■ What is being asked: Could you please return each line of the data that has the word "height"?

[Entries taken from a collection]

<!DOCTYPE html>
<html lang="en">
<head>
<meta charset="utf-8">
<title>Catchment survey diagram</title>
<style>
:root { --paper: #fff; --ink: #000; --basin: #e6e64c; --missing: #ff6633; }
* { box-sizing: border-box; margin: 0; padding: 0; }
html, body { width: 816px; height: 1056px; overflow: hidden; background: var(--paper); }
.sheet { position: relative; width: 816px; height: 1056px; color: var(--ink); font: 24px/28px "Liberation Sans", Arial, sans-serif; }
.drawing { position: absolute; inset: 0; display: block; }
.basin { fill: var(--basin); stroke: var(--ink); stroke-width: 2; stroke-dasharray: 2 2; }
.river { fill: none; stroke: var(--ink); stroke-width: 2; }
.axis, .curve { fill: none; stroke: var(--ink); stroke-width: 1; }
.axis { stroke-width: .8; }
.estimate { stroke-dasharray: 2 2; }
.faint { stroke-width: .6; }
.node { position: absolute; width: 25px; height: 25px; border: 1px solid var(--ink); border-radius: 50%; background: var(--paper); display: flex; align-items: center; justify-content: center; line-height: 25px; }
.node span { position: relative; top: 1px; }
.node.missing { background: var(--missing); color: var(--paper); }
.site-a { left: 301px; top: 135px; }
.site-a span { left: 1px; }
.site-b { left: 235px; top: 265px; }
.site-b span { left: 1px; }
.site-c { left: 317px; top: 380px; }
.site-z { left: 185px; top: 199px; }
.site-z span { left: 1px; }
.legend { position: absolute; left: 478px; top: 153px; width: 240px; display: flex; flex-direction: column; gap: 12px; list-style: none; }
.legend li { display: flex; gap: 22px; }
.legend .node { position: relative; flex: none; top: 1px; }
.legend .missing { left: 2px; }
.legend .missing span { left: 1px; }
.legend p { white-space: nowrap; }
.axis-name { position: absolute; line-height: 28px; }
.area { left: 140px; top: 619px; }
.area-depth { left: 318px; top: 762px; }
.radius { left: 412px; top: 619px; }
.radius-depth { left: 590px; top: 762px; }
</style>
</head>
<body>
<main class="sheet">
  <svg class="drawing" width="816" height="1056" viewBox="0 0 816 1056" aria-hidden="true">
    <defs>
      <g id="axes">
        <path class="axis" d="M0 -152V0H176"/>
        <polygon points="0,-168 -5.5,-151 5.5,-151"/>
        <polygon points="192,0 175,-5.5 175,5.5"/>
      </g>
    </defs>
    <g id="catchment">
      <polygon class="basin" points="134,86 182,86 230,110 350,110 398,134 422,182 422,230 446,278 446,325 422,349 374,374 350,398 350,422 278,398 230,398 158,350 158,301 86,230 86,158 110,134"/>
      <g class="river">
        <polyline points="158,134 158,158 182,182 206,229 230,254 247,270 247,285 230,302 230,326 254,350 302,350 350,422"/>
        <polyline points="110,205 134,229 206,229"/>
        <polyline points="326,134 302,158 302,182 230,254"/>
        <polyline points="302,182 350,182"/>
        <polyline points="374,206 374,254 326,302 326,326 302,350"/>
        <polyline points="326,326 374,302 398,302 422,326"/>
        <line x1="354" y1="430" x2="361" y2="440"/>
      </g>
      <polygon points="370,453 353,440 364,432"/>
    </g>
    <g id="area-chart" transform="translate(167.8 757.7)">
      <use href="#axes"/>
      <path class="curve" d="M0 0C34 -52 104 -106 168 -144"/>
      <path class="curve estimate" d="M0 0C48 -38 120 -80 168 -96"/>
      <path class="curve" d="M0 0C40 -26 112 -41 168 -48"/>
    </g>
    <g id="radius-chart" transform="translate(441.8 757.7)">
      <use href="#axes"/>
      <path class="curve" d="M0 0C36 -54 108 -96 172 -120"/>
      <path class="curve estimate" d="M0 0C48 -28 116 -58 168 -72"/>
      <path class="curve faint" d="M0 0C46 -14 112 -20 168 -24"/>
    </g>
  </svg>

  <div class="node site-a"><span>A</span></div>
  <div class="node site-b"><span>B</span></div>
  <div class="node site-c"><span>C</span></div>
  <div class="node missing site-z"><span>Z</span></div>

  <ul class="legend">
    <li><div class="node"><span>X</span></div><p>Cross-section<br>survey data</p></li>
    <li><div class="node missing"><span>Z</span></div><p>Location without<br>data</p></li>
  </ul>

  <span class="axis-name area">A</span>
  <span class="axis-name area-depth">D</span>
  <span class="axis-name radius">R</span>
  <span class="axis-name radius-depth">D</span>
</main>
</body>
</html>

■ Output for this task:
html, body { width: 816px; height: 1056px; overflow: hidden; background: var(--paper); }
.sheet { position: relative; width: 816px; height: 1056px; color: var(--ink); font: 24px/28px "Liberation Sans", Arial, sans-serif; }
.node { position: absolute; width: 25px; height: 25px; border: 1px solid var(--ink); border-radius: 50%; background: var(--paper); display: flex; align-items: center; justify-content: center; line-height: 25px; }
.axis-name { position: absolute; line-height: 28px; }
  <svg class="drawing" width="816" height="1056" viewBox="0 0 816 1056" aria-hidden="true">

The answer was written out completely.